Dataset entries
⟨
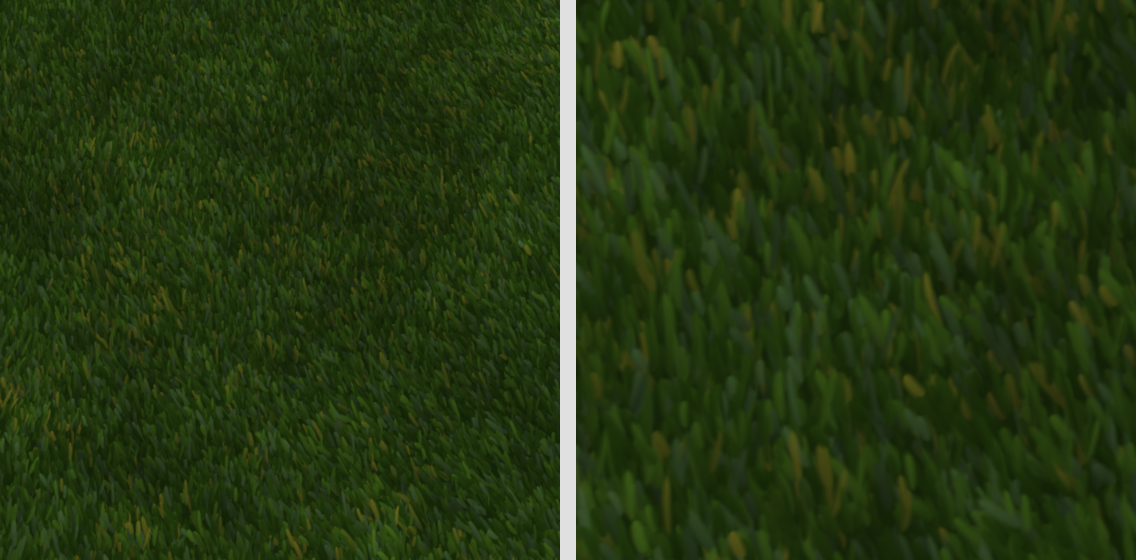
Left, the full canvas; right, a detail of the centre.
Reproduce this texture procedurally as a three.js fragment shader.

```glsl
// A dim lawn seen at a slant: soft grass blades, larger near the bottom edge.
// Blades are scattered in jittered cells on a receding ground grid and painted
// in overlapping layers, with some blue-grey blades and patches of dry straw.

varying vec2 vUv;

const int LAYERS = 14;
const float CELLS = 31.0;         // cells per canvas width at the bottom edge
const float RECESSION = 0.80;     // growth of the cell count toward the top
const float BLADE_HALF_WIDTH = 0.130;  // in cells
const float BLADE_MIN_REACH = 0.36;    // half length, in cells
const float BLADE_MAX_REACH = 0.92;
const float EDGE_SOFTNESS = 0.0025;    // in canvas units
const float BLADE_OPACITY = 0.86;
const float LEAN_SPREAD = 1.45;   // radians
const float GREY_SHARE = 0.17;
const float STRAW_SHARE = 0.080;
const float LIGHT_VARIATION = 0.44;    // broad light and dark areas
const float CLUMP_VARIATION = 0.26;    // light and dark tufts

const vec3 SOIL_SHADE = vec3(0.080, 0.140, 0.028);
const vec3 DEEP_GREEN = vec3(0.092, 0.166, 0.028);
const vec3 LIT_GREEN = vec3(0.210, 0.318, 0.080);
const vec3 BLUE_GREY = vec3(0.166, 0.238, 0.130);
const vec3 STRAW = vec3(0.345, 0.335, 0.095);

float hash(vec2 p) {
  return fract(sin(dot(p, vec2(127.1, 311.7))) * 43758.5453);
}

vec4 hash4(vec2 p) {
  return vec4(hash(p), hash(p + 19.19), hash(p + 47.53), hash(p + 83.71));
}

float noise(vec2 p) {
  vec2 i = floor(p);
  vec2 f = fract(p);
  f = f * f * (3.0 - 2.0 * f);
  return mix(mix(hash(i), hash(i + vec2(1.0, 0.0)), f.x),
             mix(hash(i + vec2(0.0, 1.0)), hash(i + 1.0), f.x), f.y);
}

float patches(vec2 p) {
  return 0.6 * noise(p) + 0.4 * noise(p * 2.3 + 7.7);
}

// Number of ground units per canvas unit at a given height
float density(float y) {
  return 1.0 + RECESSION * y;
}

vec2 canvasToGround(vec2 p) {
  return vec2((p.x - 0.5) * density(p.y), p.y + 0.5 * RECESSION * p.y * p.y);
}

vec2 groundToCanvas(vec2 g) {
  float y = (sqrt(max(1.0 + 2.0 * RECESSION * g.y, 0.01)) - 1.0) / RECESSION;
  return vec2(g.x / density(y) + 0.5, y);
}

// Mostly green, with a share of grey and of straw that gathers in patches
vec3 bladeColour(vec4 rnd, vec2 root) {
  vec3 colour = mix(DEEP_GREEN, LIT_GREEN, rnd.x * rnd.x);
  colour = mix(colour, BLUE_GREY * (0.75 + 0.5 * rnd.x), step(rnd.y, GREY_SHARE));
  float dryness = 2.0 * smoothstep(0.2, 0.8, patches(root * 4.0 + 31.0));
  float straw = STRAW_SHARE * dryness * mix(1.25, 0.7, root.y);
  vec3 strawTone = mix(STRAW * vec3(0.62, 0.72, 0.62), STRAW, rnd.x);
  return mix(colour, strawTone, step(1.0 - straw, rnd.y));
}

// Colour and coverage of one blade; d is the offset from its middle, in cells
vec4 blade(vec2 d, vec2 root, vec2 seed) {
  vec4 form = hash4(seed + 5.3);
  float lean = mix(0.12, 0.50, root.x) + 0.5 * (noise(root * 7.0) - 0.5);
  lean += LEAN_SPREAD * (0.5 * (form.x + form.y) - 0.5);
  vec2 axis = vec2(-sin(lean), cos(lean));
  float reach = mix(BLADE_MIN_REACH, BLADE_MAX_REACH, form.z * form.z);
  float along = dot(d, axis) / reach;
  float bend = 0.16 * (form.w - 0.5);
  float across = dot(d, vec2(axis.y, -axis.x)) + bend * along * along;

  // Nearly even width that closes only toward the ends
  float halfWidth = BLADE_HALF_WIDTH * mix(0.6, 1.15, form.y);
  float taper = 1.0 - along * along * along * along;
  float edge = abs(across) - halfWidth * taper;
  float soft = EDGE_SOFTNESS * CELLS * density(root.y);
  float cover = 1.0 - smoothstep(-soft, soft, edge);
  cover *= 1.0 - smoothstep(0.75, 1.1, abs(along));

  // Roots sit in shade, tips and one side catch a little light
  float shade = 1.0 + 0.15 * clamp(along, -1.0, 1.0);
  shade += 0.06 * clamp(across / halfWidth, -1.0, 1.0);
  shade += CLUMP_VARIATION * (noise(root * vec2(17.0, 23.0)) - 0.5);
  return vec4(bladeColour(hash4(seed + 71.9), root) * shade, cover);
}

void main() {
  vec2 ground = canvasToGround(vUv) * CELLS;
  vec3 colour = SOIL_SHADE;

  for (int layer = 0; layer < LAYERS; layer++) {
    float id = float(layer);
    vec2 shift = vec2(hash(vec2(id, 3.1)), hash(vec2(id, 8.7)));
    vec2 home = floor(ground + shift);
    float depth = mix(0.80, 1.04, id / float(LAYERS - 1));

    // Far cells first, so that near blades overlap them
    for (int row = 1; row >= -1; row--) {
      for (int col = -1; col <= 1; col++) {
        vec2 cell = home + vec2(float(col), float(row));
        vec2 seed = cell + id * vec2(17.3, 31.7);
        vec2 jitter = vec2(hash(seed), hash(seed + 13.7));
        vec2 root = groundToCanvas((cell + jitter - shift) / CELLS);
        vec2 offset = (vUv - root) * density(root.y) * CELLS;
        vec4 leaf = blade(offset, root, seed);
        colour = mix(colour, leaf.rgb * depth, leaf.a * BLADE_OPACITY);
      }
    }
  }

  // Broad uneven light over the lawn
  float light = patches(vUv * vec2(3.0, 4.5) + 2.0) - 0.5;
  colour *= 1.0 + LIGHT_VARIATION * light;
  gl_FragColor = vec4(colour, 1.0);
}
```
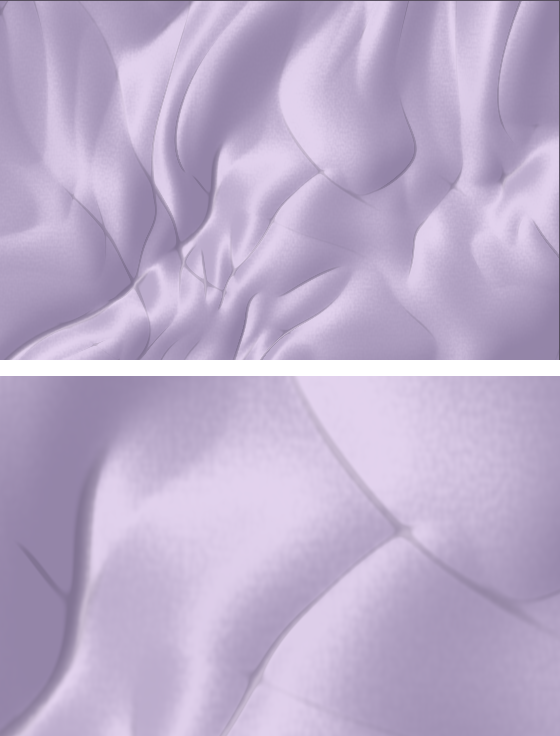
Top, the full canvas; bottom, a detail of the centre.
Reproduce this texture procedurally as a Shadertoy shader.

```glsl
#define FOLD_SCALE 1.75
#define FOLD_DEPTH 0.62
#define FOLD_STRETCH 0.42
#define WARP 0.36
#define CREASE_SOFTNESS 0.0007
#define SHEEN_SLOPE 0.55
#define SHEEN_WIDTH 0.32
#define WEAVE 0.07
#define SHADOW_COLOR vec3(0.58, 0.52, 0.66)
#define CLOTH_COLOR vec3(0.735, 0.675, 0.80)
#define SHEEN_COLOR vec3(0.885, 0.825, 0.93)
#define EDGE_COLOR vec3(0.33, 0.30, 0.36)

vec2 randomGradient(vec2 cell) {
    float angle = 6.2832 * fract(sin(dot(cell, vec2(127.1, 311.7))) * 43758.5);
    return vec2(cos(angle), sin(angle));
}

float gradientNoise(vec2 p) {
    vec2 i = floor(p), f = fract(p);
    vec2 u = f * f * f * (f * (f * 6.0 - 15.0) + 10.0);
    vec2 e = vec2(1.0, 0.0);
    float a = dot(randomGradient(i), f);
    float b = dot(randomGradient(i + e.xy), f - e.xy);
    float c = dot(randomGradient(i + e.yx), f - e.yx);
    float d = dot(randomGradient(i + e.xx), f - e.xx);
    return mix(mix(a, b, u.x), mix(c, d, u.x), u.y);
}

vec2 noisePair(vec2 p) {
    return vec2(gradientNoise(p + 7.3), gradientNoise(p + 31.7));
}

mat2 rotation(float angle) {
    float c = cos(angle), s = sin(angle);
    return mat2(c, s, -s, c);
}

// Cloth height: warped, stretched ridges with pinched valleys
float clothHeight(vec2 p) {
    vec2 q = p + WARP * noisePair(p * 1.3);
    q += 0.3 * WARP * noisePair(q * 2.9);
    float bunching = smoothstep(-0.3, 0.3, gradientNoise(p * 1.6 + 53.0));
    float height = 0.0, scale = FOLD_SCALE, depth = FOLD_DEPTH;
    for (int i = 0; i < 3; i++) {
        float layer = float(i);
        vec2 r = rotation(0.55 * cos(layer * 2.6)) * q;
        float n = gradientNoise(r * scale * vec2(1.0, FOLD_STRETCH) + 17.0 * layer);
        height += depth * sqrt(n * n + CREASE_SOFTNESS) / scale;
        scale *= 1.85;
        depth *= 0.8 * mix(0.55, 1.0, bunching);
    }
    return height;
}

void mainImage(out vec4 fragColor, in vec2 fragCoord) {
    vec2 p = fragCoord / iResolution.y;
    float aspect = iResolution.x / iResolution.y;

    // Slope and curvature of the cloth
    vec2 e = vec2(0.003, 0.0);
    float center = clothHeight(p);
    float right = clothHeight(p + e.xy), left = clothHeight(p - e.xy);
    float above = clothHeight(p + e.yx), below = clothHeight(p - e.yx);
    vec2 slope = vec2(right - left, above - below) / (2.0 * e.x);
    float curvature = (right + left + above + below - 4.0 * center) / (e.x * e.x);

    // Fine threads glint with the slope
    float threads = gradientNoise(p * vec2(170.0, 110.0))
                  + 0.6 * gradientNoise(p * vec2(60.0, 140.0) + 9.0);
    float facing = dot(slope, normalize(vec2(0.85, -0.5))) + WEAVE * threads;

    // Soft shading, satin sheen and thin dark creases
    vec3 color = mix(SHADOW_COLOR, CLOTH_COLOR, smoothstep(-1.0, 0.6, facing));
    float offset = (facing - SHEEN_SLOPE) / SHEEN_WIDTH;
    float patches = clamp(0.92 + 0.35 * gradientNoise(p * 4.0 + 3.0), 0.0, 1.0);
    color = mix(color, SHEEN_COLOR, patches * exp(-offset * offset));
    color *= 1.0 - 0.12 * smoothstep(25.0, 75.0, curvature);

    // Dark rim along the top and right
    float rim = min(1.0 - p.y, aspect - p.x);
    color = mix(EDGE_COLOR, color, smoothstep(0.001, 0.004, rim));
    fragColor = vec4(color, 1.0);
}
```
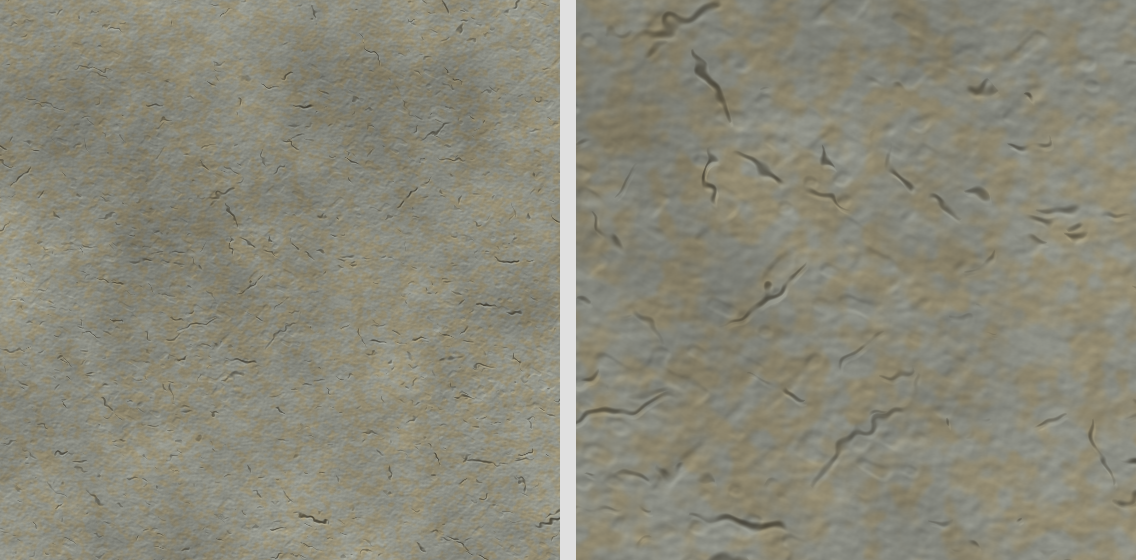
Left: the whole. Right: its middle third, enlarged.
Write a Shadertoy shader that draws this texture.

```glsl
// Weathered grey-green plaster with ochre flecks, soft stains, pits and short ragged cracks.
#define COOL_GREY vec3(0.548, 0.556, 0.520)
#define OCHRE vec3(0.566, 0.535, 0.436)
#define CRACK_BROWN vec3(0.20, 0.18, 0.13)
#define MOTTLE_SCALE 88.0
#define STAIN_SCALE 3.8
#define STAIN_DEPTH 0.30
#define CRACK_CELLS 10.0
#define CHIP_CELLS 24.0
#define FLECK_CELLS 46.0
#define PIT_SCALE 80.0
#define RELIEF 0.36
#define LIGHT_STEP vec2(-0.0012, 0.0026)

float hash(vec2 p) {
    return fract(sin(dot(p, vec2(127.1, 311.7))) * 43758.5453);
}

float noise(vec2 p) {
    vec2 i = floor(p), f = fract(p);
    f = f * f * (3.0 - 2.0 * f);
    return mix(mix(hash(i), hash(i + vec2(1, 0)), f.x),
               mix(hash(i + vec2(0, 1)), hash(i + vec2(1, 1)), f.x), f.y);
}

// Each octave is turned so that no grid shows
vec2 turn(vec2 p) {
    return mat2(0.8, 0.6, -0.6, 0.8) * p;
}

float fbm(vec2 p) {
    float sum = 0.0, amp = 0.5;
    for (int k = 0; k < 5; k++) {
        sum += amp * noise(p);
        p = 2.0 * turn(p) + 7.3;
        amp *= 0.5;
    }
    return sum;
}

// Regions where the surface is more broken
float wear(vec2 p) {
    return smoothstep(0.38, 0.60, fbm(p * 6.0 + 31.0));
}

// One tapered stroke per grid cell, mostly lying near horizontal
float strokes(vec2 p, float cells, float width, float share) {
    vec2 home = floor(p * cells);
    float mark = 0.0;
    for (int y = -1; y <= 1; y++)
    for (int x = -1; x <= 1; x++) {
        vec2 id = home + vec2(x, y);
        vec2 seed = id + cells * 3.7;
        vec2 centre = (id + vec2(hash(seed), hash(seed + 17.0))) / cells;
        float tilt = hash(seed + 41.0) * 2.0 - 1.0;
        float angle = -0.15 + 0.35 * tilt + 0.8 * tilt * tilt * tilt;
        float halfLength = mix(0.15, 0.5, hash(seed + 59.0)) / cells;
        float kept = step(hash(seed + 83.0), share * (0.25 + 0.75 * wear(centre)));
        vec2 d = p - centre;
        d = vec2(cos(angle) * d.x + sin(angle) * d.y, cos(angle) * d.y - sin(angle) * d.x);
        float taper = max(1.0 - pow(abs(d.x) / halfLength, 2.0), 0.0);
        float thick = width * (0.5 + 0.5 * taper) * mix(0.6, 1.2, hash(seed + 97.0));
        float line = 1.0 - smoothstep(0.1 * thick, thick, abs(d.y));
        mark = max(mark, kept * line * sqrt(taper) * mix(0.4, 1.0, hash(seed + 113.0)));
    }
    return mark;
}

// Depth of cracks, chips and flecks, made ragged and interrupted by noise
float cracks(vec2 p) {
    vec2 t = turn(p);
    vec2 bend = vec2(noise(t * 32.0), noise(t * 32.0 + 50.0)) - 0.5;
    vec2 rag = vec2(noise(t * 120.0 + 9.0), noise(t * 120.0 + 80.0)) - 0.5;
    vec2 q = p + 0.015 * bend + 0.009 * rag;
    float gaps = smoothstep(0.25, 0.60, noise(t * 80.0 + 23.0));
    float large = strokes(q, CRACK_CELLS, 0.0036, 0.75);
    float small = strokes(q + 0.37, CHIP_CELLS, 0.0032, 0.55);
    float fleck = strokes(q + 0.71, FLECK_CELLS, 0.0028, 0.45);
    return gaps * max(large, max(0.8 * small, 0.55 * fleck));
}

float surface(vec2 p, float worn) {
    vec2 t = turn(p * vec2(1.0, 1.35));
    float grain = fbm(t * 60.0) * 0.8 + noise(t * 190.0) * 0.28;
    float pits = smoothstep(0.66, 0.92, noise(t * PIT_SCALE + 5.0));
    return grain - 0.35 * pits * (0.2 + 0.8 * worn) - 0.6 * cracks(p);
}

void mainImage(out vec4 fragColor, in vec2 fragCoord) {
    vec2 p = fragCoord / iResolution.y;
    float worn = wear(p);

    // Cool plaster with small ochre flecks
    vec2 t = turn(p);
    float mottle = noise(t * MOTTLE_SCALE) * 0.6 + noise(turn(t) * MOTTLE_SCALE * 1.7 + 13.0) * 0.4;
    float warmth = smoothstep(0.30, 0.80, mottle + 0.25 * (fbm(p * 8.0 + 3.0) - 0.5));
    vec3 colour = mix(COOL_GREY, OCHRE, warmth);

    // Broad stains, faint clouding and dusty grain
    float stain = fbm(p * STAIN_SCALE + 11.0) - 0.48;
    float cloud = fbm(t * 20.0 + 70.0) - 0.48;
    float dust = noise(t * 230.0 + 37.0) - 0.5;
    colour *= 1.0 + STAIN_DEPTH * stain + 0.17 * cloud + 0.035 * dust - 0.05 * (worn - 0.5);

    // Raking light from above, then dark crack floors
    float slope = surface(p, worn) - surface(p + LIGHT_STEP, worn);
    colour *= 1.0 + clamp(RELIEF * slope, -0.24, 0.15);
    colour = mix(colour, CRACK_BROWN, 0.70 * cracks(p));

    fragColor = vec4(clamp(colour, 0.0, 1.0), 1.0);
}
```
⟩
Work task: Gather each line in these records that contains the string "worn".

Reply to the exercise:
float surface(vec2 p, float worn) {
    return grain - 0.35 * pits * (0.2 + 0.8 * worn) - 0.6 * cracks(p);
    float worn = wear(p);
    colour *= 1.0 + STAIN_DEPTH * stain + 0.17 * cloud + 0.035 * dust - 0.05 * (worn - 0.5);
    float slope = surface(p, worn) - surface(p + LIGHT_STEP, worn);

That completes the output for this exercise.